» **Data in this exercise**:
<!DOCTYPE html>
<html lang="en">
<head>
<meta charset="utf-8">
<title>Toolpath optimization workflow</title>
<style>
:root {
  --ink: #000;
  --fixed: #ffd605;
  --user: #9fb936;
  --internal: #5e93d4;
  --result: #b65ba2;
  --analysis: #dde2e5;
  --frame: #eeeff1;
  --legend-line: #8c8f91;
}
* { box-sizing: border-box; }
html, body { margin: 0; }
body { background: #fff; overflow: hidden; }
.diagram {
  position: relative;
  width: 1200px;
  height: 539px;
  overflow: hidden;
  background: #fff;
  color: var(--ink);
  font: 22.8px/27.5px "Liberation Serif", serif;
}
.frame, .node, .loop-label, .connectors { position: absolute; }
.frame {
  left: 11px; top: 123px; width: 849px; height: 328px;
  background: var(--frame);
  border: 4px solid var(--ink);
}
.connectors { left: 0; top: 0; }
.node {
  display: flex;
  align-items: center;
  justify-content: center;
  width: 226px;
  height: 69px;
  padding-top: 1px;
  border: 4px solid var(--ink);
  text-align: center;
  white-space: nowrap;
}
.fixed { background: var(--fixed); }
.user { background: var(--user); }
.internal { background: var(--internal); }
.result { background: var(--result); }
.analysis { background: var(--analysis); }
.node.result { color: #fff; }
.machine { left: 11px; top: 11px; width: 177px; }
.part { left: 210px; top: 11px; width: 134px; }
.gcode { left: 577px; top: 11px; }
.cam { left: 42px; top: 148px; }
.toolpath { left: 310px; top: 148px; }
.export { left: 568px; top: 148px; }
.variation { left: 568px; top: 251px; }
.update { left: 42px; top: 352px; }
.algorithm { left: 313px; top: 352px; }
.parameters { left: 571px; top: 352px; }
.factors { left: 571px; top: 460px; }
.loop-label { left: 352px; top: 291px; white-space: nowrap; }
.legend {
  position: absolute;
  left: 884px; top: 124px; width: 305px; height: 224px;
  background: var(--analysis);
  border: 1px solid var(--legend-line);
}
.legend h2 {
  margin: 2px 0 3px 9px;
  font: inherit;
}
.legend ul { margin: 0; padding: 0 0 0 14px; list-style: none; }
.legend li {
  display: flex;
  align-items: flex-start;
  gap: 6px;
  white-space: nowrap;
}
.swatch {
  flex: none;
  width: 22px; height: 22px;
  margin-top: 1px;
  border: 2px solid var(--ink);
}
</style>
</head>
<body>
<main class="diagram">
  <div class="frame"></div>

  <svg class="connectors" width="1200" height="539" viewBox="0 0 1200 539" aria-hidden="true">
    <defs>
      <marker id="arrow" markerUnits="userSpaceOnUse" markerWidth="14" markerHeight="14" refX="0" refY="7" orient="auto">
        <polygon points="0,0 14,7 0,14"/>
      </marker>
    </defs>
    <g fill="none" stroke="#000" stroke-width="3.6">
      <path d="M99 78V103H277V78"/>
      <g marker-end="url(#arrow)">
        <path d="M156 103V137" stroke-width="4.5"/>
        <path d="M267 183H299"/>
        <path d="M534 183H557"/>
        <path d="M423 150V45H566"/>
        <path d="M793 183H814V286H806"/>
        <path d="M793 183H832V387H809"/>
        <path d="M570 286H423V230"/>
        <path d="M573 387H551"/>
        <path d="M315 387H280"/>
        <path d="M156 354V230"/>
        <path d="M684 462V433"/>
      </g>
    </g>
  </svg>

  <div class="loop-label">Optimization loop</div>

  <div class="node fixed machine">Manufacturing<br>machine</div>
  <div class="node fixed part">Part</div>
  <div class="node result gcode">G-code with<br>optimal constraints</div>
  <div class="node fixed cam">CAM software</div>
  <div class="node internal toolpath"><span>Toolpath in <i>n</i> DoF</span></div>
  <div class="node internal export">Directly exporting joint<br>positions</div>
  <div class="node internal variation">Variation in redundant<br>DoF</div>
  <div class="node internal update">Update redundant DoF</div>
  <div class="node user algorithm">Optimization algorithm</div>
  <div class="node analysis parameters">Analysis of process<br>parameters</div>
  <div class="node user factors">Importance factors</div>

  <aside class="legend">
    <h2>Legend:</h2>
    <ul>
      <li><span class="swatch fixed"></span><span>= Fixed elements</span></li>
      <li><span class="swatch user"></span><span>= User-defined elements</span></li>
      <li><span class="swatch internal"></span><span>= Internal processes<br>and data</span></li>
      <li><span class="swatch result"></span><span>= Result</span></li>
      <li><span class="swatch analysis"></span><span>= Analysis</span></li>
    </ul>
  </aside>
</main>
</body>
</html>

» **Exercise objective**: Set down every entry once more, exactly as it was written above.

» **Answer area**:
<!DOCTYPE html>
<html lang="en">
<head>
<meta charset="utf-8">
<title>Toolpath optimization workflow</title>
<style>
:root {
  --ink: #000;
  --fixed: #ffd605;
  --user: #9fb936;
  --internal: #5e93d4;
  --result: #b65ba2;
  --analysis: #dde2e5;
  --frame: #eeeff1;
  --legend-line: #8c8f91;
}
* { box-sizing: border-box; }
html, body { margin: 0; }
body { background: #fff; overflow: hidden; }
.diagram {
  position: relative;
  width: 1200px;
  height: 539px;
  overflow: hidden;
  background: #fff;
  color: var(--ink);
  font: 22.8px/27.5px "Liberation Serif", serif;
}
.frame, .node, .loop-label, .connectors { position: absolute; }
.frame {
  left: 11px; top: 123px; width: 849px; height: 328px;
  background: var(--frame);
  border: 4px solid var(--ink);
}
.connectors { left: 0; top: 0; }
.node {
  display: flex;
  align-items: center;
  justify-content: center;
  width: 226px;
  height: 69px;
  padding-top: 1px;
  border: 4px solid var(--ink);
  text-align: center;
  white-space: nowrap;
}
.fixed { background: var(--fixed); }
.user { background: var(--user); }
.internal { background: var(--internal); }
.result { background: var(--result); }
.analysis { background: var(--analysis); }
.node.result { color: #fff; }
.machine { left: 11px; top: 11px; width: 177px; }
.part { left: 210px; top: 11px; width: 134px; }
.gcode { left: 577px; top: 11px; }
.cam { left: 42px; top: 148px; }
.toolpath { left: 310px; top: 148px; }
.export { left: 568px; top: 148px; }
.variation { left: 568px; top: 251px; }
.update { left: 42px; top: 352px; }
.algorithm { left: 313px; top: 352px; }
.parameters { left: 571px; top: 352px; }
.factors { left: 571px; top: 460px; }
.loop-label { left: 352px; top: 291px; white-space: nowrap; }
.legend {
  position: absolute;
  left: 884px; top: 124px; width: 305px; height: 224px;
  background: var(--analysis);
  border: 1px solid var(--legend-line);
}
.legend h2 {
  margin: 2px 0 3px 9px;
  font: inherit;
}
.legend ul { margin: 0; padding: 0 0 0 14px; list-style: none; }
.legend li {
  display: flex;
  align-items: flex-start;
  gap: 6px;
  white-space: nowrap;
}
.swatch {
  flex: none;
  width: 22px; height: 22px;
  margin-top: 1px;
  border: 2px solid var(--ink);
}
</style>
</head>
<body>
<main class="diagram">
  <div class="frame"></div>

  <svg class="connectors" width="1200" height="539" viewBox="0 0 1200 539" aria-hidden="true">
    <defs>
      <marker id="arrow" markerUnits="userSpaceOnUse" markerWidth="14" markerHeight="14" refX="0" refY="7" orient="auto">
        <polygon points="0,0 14,7 0,14"/>
      </marker>
    </defs>
    <g fill="none" stroke="#000" stroke-width="3.6">
      <path d="M99 78V103H277V78"/>
      <g marker-end="url(#arrow)">
        <path d="M156 103V137" stroke-width="4.5"/>
        <path d="M267 183H299"/>
        <path d="M534 183H557"/>
        <path d="M423 150V45H566"/>
        <path d="M793 183H814V286H806"/>
        <path d="M793 183H832V387H809"/>
        <path d="M570 286H423V230"/>
        <path d="M573 387H551"/>
        <path d="M315 387H280"/>
        <path d="M156 354V230"/>
        <path d="M684 462V433"/>
      </g>
    </g>
  </svg>

  <div class="loop-label">Optimization loop</div>

  <div class="node fixed machine">Manufacturing<br>machine</div>
  <div class="node fixed part">Part</div>
  <div class="node result gcode">G-code with<br>optimal constraints</div>
  <div class="node fixed cam">CAM software</div>
  <div class="node internal toolpath"><span>Toolpath in <i>n</i> DoF</span></div>
  <div class="node internal export">Directly exporting joint<br>positions</div>
  <div class="node internal variation">Variation in redundant<br>DoF</div>
  <div class="node internal update">Update redundant DoF</div>
  <div class="node user algorithm">Optimization algorithm</div>
  <div class="node analysis parameters">Analysis of process<br>parameters</div>
  <div class="node user factors">Importance factors</div>

  <aside class="legend">
    <h2>Legend:</h2>
    <ul>
      <li><span class="swatch fixed"></span><span>= Fixed elements</span></li>
      <li><span class="swatch user"></span><span>= User-defined elements</span></li>
      <li><span class="swatch internal"></span><span>= Internal processes<br>and data</span></li>
      <li><span class="swatch result"></span><span>= Result</span></li>
      <li><span class="swatch analysis"></span><span>= Analysis</span></li>
    </ul>
  </aside>
</main>
</body>
</html>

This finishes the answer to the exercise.